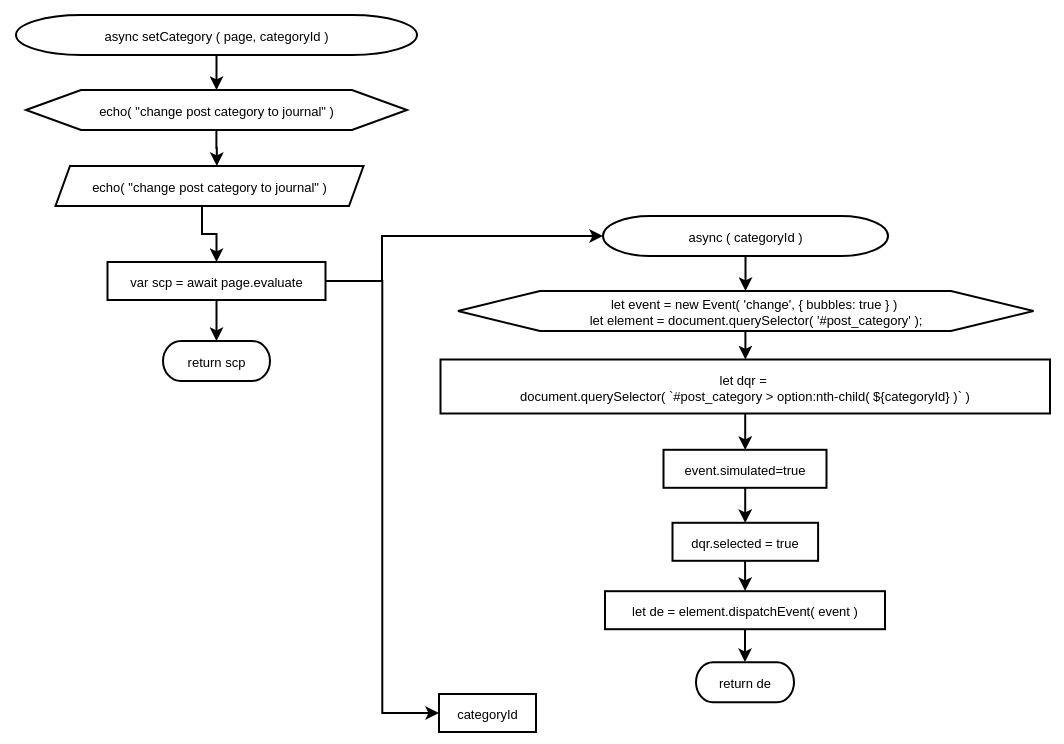
<!DOCTYPE html>
<html lang="en">
<head>
<meta charset="utf-8">
<title>setCategory flowchart</title>
<style>
:root { --paper: #fff; --ink: #000; --stroke: 2px; }
* { box-sizing: border-box; }
html, body { margin: 0; background: var(--paper); }
body { width: 1064px; height: 744px; overflow: hidden; }
.flowchart {
  position: relative; width: 1064px; height: 744px; overflow: hidden;
  color: var(--ink); font: 13px/16px "Liberation Sans", Arial, sans-serif;
}
.shapes { position: absolute; inset: 0; display: block; }
.outlines { fill: var(--paper); stroke: var(--ink); stroke-width: var(--stroke); }
.connectors { fill: none; stroke: var(--ink); stroke-width: var(--stroke); }
.arrowhead { fill: var(--ink); }
.node {
  position: absolute; display: flex; align-items: center; justify-content: center;
  margin: 0; padding-top: 3px; text-align: center; white-space: nowrap;
}
.start { left: 16px; top: 15px; width: 401px; height: 40px; }
.prepare { left: 26px; top: 90px; width: 381px; height: 40px; }
.output { left: 56px; top: 166px; width: 307px; height: 40px; }
.evaluate { left: 107px; top: 262px; width: 219px; height: 38px; }
.return-scp { left: 163px; top: 341px; width: 107px; height: 40px; }
.callback { left: 603px; top: 216px; width: 285px; height: 40px; }
.declare { left: 458px; top: 291px; width: 576px; height: 40px; padding-left: 20px; }
.option { left: 440px; top: 360px; width: 610px; height: 54px; }
.simulate { left: 664px; top: 450px; width: 162px; height: 38px; }
.select { left: 672px; top: 523px; width: 146px; height: 38px; }
.dispatch { left: 605px; top: 591px; width: 280px; height: 38px; }
.return-de { left: 696px; top: 662px; width: 98px; height: 40px; }
.argument { left: 439px; top: 694px; width: 97px; height: 38px; }
</style>
</head>
<body>
<main class="flowchart">
  <svg class="shapes" width="1064" height="744" viewBox="0 0 1064 744" aria-hidden="true">
    <defs>
      <marker id="arrow" markerUnits="userSpaceOnUse" markerWidth="14" markerHeight="14" refX="10" refY="7" orient="auto">
        <path class="arrowhead" d="M0 0 L14 7 L0 14 L3.5 7 Z"/>
      </marker>
    </defs>
    <g class="outlines">
      <rect x="16" y="15" width="401" height="40" rx="65" ry="20"/>
      <polygon points="26,110 81,90 352,90 407,110 352,130 81,130"/>
      <polygon points="70,166 363.5,166 349,206 55.5,206"/>
      <rect x="107.5" y="262" width="218" height="38"/>
      <rect x="163" y="341" width="107" height="40" rx="18" ry="20"/>
      <rect x="603" y="216" width="285" height="40" rx="47" ry="20"/>
      <polygon points="458,311 540,291 951,291 1033.5,311 951,331 540,331"/>
      <rect x="440.5" y="359.5" width="609.5" height="54"/>
      <rect x="663.5" y="449.8" width="163" height="38"/>
      <rect x="672.5" y="522.8" width="145.6" height="38"/>
      <rect x="605" y="591.2" width="280" height="38"/>
      <rect x="696" y="662.2" width="98" height="40" rx="17" ry="20"/>
      <rect x="439" y="694" width="97" height="38"/>
    </g>
    <g class="connectors" marker-end="url(#arrow)">
      <path marker-end="url(#arrow)" d="M216.5 55 V86"/>
      <path marker-end="url(#arrow)" d="M216.4 130 V148 H216.8 V162"/>
      <path marker-end="url(#arrow)" d="M202 206 V234 H216.5 V258"/>
      <path marker-end="url(#arrow)" d="M216.5 300 V337"/>
      <path marker-end="url(#arrow)" d="M326 281 H382 V236 H599"/>
      <path marker-end="url(#arrow)" d="M326 281 H382.3 V713 H435"/>
      <path marker-end="url(#arrow)" d="M745.5 256 V287"/>
      <path marker-end="url(#arrow)" d="M745.4 331 V355.5"/>
      <path marker-end="url(#arrow)" d="M745.2 414 V446"/>
      <path marker-end="url(#arrow)" d="M745.2 488 V519"/>
      <path marker-end="url(#arrow)" d="M745.1 561 V587"/>
      <path marker-end="url(#arrow)" d="M745 629 V658"/>
    </g>
  </svg>

  <p class="node start">async setCategory ( page, categoryId )</p>
  <p class="node prepare">echo( "change post category to journal" )</p>
  <p class="node output">echo( "change post category to journal" )</p>
  <p class="node evaluate">var scp = await page.evaluate</p>
  <p class="node return-scp">return scp</p>

  <p class="node callback">async ( categoryId )</p>
  <p class="node declare">let event = new Event( 'change', { bubbles: true } )&nbsp;<br>let element = document.querySelector( '#post_category' );</p>
  <p class="node option">let dqr =&nbsp;<br>document.querySelector( `#post_category &gt; option:nth-child( ${categoryId} )` )</p>
  <p class="node simulate">event.simulated=true</p>
  <p class="node select">dqr.selected = true</p>
  <p class="node dispatch">let de = element.dispatchEvent( event )</p>
  <p class="node return-de">return de</p>
  <p class="node argument">categoryId</p>
</main>
</body>
</html>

###

__YOUR OBJECTIVE__.
Would you write out all of the records exactly, omitting the pictures?

__TASK RESPONSE__.
<!DOCTYPE html>
<html lang="en">
<head>
<meta charset="utf-8">
<title>setCategory flowchart</title>
<style>
:root { --paper: #fff; --ink: #000; --stroke: 2px; }
* { box-sizing: border-box; }
html, body { margin: 0; background: var(--paper); }
body { width: 1064px; height: 744px; overflow: hidden; }
.flowchart {
  position: relative; width: 1064px; height: 744px; overflow: hidden;
  color: var(--ink); font: 13px/16px "Liberation Sans", Arial, sans-serif;
}
.shapes { position: absolute; inset: 0; display: block; }
.outlines { fill: var(--paper); stroke: var(--ink); stroke-width: var(--stroke); }
.connectors { fill: none; stroke: var(--ink); stroke-width: var(--stroke); }
.arrowhead { fill: var(--ink); }
.node {
  position: absolute; display: flex; align-items: center; justify-content: center;
  margin: 0; padding-top: 3px; text-align: center; white-space: nowrap;
}
.start { left: 16px; top: 15px; width: 401px; height: 40px; }
.prepare { left: 26px; top: 90px; width: 381px; height: 40px; }
.output { left: 56px; top: 166px; width: 307px; height: 40px; }
.evaluate { left: 107px; top: 262px; width: 219px; height: 38px; }
.return-scp { left: 163px; top: 341px; width: 107px; height: 40px; }
.callback { left: 603px; top: 216px; width: 285px; height: 40px; }
.declare { left: 458px; top: 291px; width: 576px; height: 40px; padding-left: 20px; }
.option { left: 440px; top: 360px; width: 610px; height: 54px; }
.simulate { left: 664px; top: 450px; width: 162px; height: 38px; }
.select { left: 672px; top: 523px; width: 146px; height: 38px; }
.dispatch { left: 605px; top: 591px; width: 280px; height: 38px; }
.return-de { left: 696px; top: 662px; width: 98px; height: 40px; }
.argument { left: 439px; top: 694px; width: 97px; height: 38px; }
</style>
</head>
<body>
<main class="flowchart">
  <svg class="shapes" width="1064" height="744" viewBox="0 0 1064 744" aria-hidden="true">
    <defs>
      <marker id="arrow" markerUnits="userSpaceOnUse" markerWidth="14" markerHeight="14" refX="10" refY="7" orient="auto">
        <path class="arrowhead" d="M0 0 L14 7 L0 14 L3.5 7 Z"/>
      </marker>
    </defs>
    <g class="outlines">
      <rect x="16" y="15" width="401" height="40" rx="65" ry="20"/>
      <polygon points="26,110 81,90 352,90 407,110 352,130 81,130"/>
      <polygon points="70,166 363.5,166 349,206 55.5,206"/>
      <rect x="107.5" y="262" width="218" height="38"/>
      <rect x="163" y="341" width="107" height="40" rx="18" ry="20"/>
      <rect x="603" y="216" width="285" height="40" rx="47" ry="20"/>
      <polygon points="458,311 540,291 951,291 1033.5,311 951,331 540,331"/>
      <rect x="440.5" y="359.5" width="609.5" height="54"/>
      <rect x="663.5" y="449.8" width="163" height="38"/>
      <rect x="672.5" y="522.8" width="145.6" height="38"/>
      <rect x="605" y="591.2" width="280" height="38"/>
      <rect x="696" y="662.2" width="98" height="40" rx="17" ry="20"/>
      <rect x="439" y="694" width="97" height="38"/>
    </g>
    <g class="connectors" marker-end="url(#arrow)">
      <path marker-end="url(#arrow)" d="M216.5 55 V86"/>
      <path marker-end="url(#arrow)" d="M216.4 130 V148 H216.8 V162"/>
      <path marker-end="url(#arrow)" d="M202 206 V234 H216.5 V258"/>
      <path marker-end="url(#arrow)" d="M216.5 300 V337"/>
      <path marker-end="url(#arrow)" d="M326 281 H382 V236 H599"/>
      <path marker-end="url(#arrow)" d="M326 281 H382.3 V713 H435"/>
      <path marker-end="url(#arrow)" d="M745.5 256 V287"/>
      <path marker-end="url(#arrow)" d="M745.4 331 V355.5"/>
      <path marker-end="url(#arrow)" d="M745.2 414 V446"/>
      <path marker-end="url(#arrow)" d="M745.2 488 V519"/>
      <path marker-end="url(#arrow)" d="M745.1 561 V587"/>
      <path marker-end="url(#arrow)" d="M745 629 V658"/>
    </g>
  </svg>

  <p class="node start">async setCategory ( page, categoryId )</p>
  <p class="node prepare">echo( "change post category to journal" )</p>
  <p class="node output">echo( "change post category to journal" )</p>
  <p class="node evaluate">var scp = await page.evaluate</p>
  <p class="node return-scp">return scp</p>

  <p class="node callback">async ( categoryId )</p>
  <p class="node declare">let event = new Event( 'change', { bubbles: true } )&nbsp;<br>let element = document.querySelector( '#post_category' );</p>
  <p class="node option">let dqr =&nbsp;<br>document.querySelector( `#post_category &gt; option:nth-child( ${categoryId} )` )</p>
  <p class="node simulate">event.simulated=true</p>
  <p class="node select">dqr.selected = true</p>
  <p class="node dispatch">let de = element.dispatchEvent( event )</p>
  <p class="node return-de">return de</p>
  <p class="node argument">categoryId</p>
</main>
</body>
</html>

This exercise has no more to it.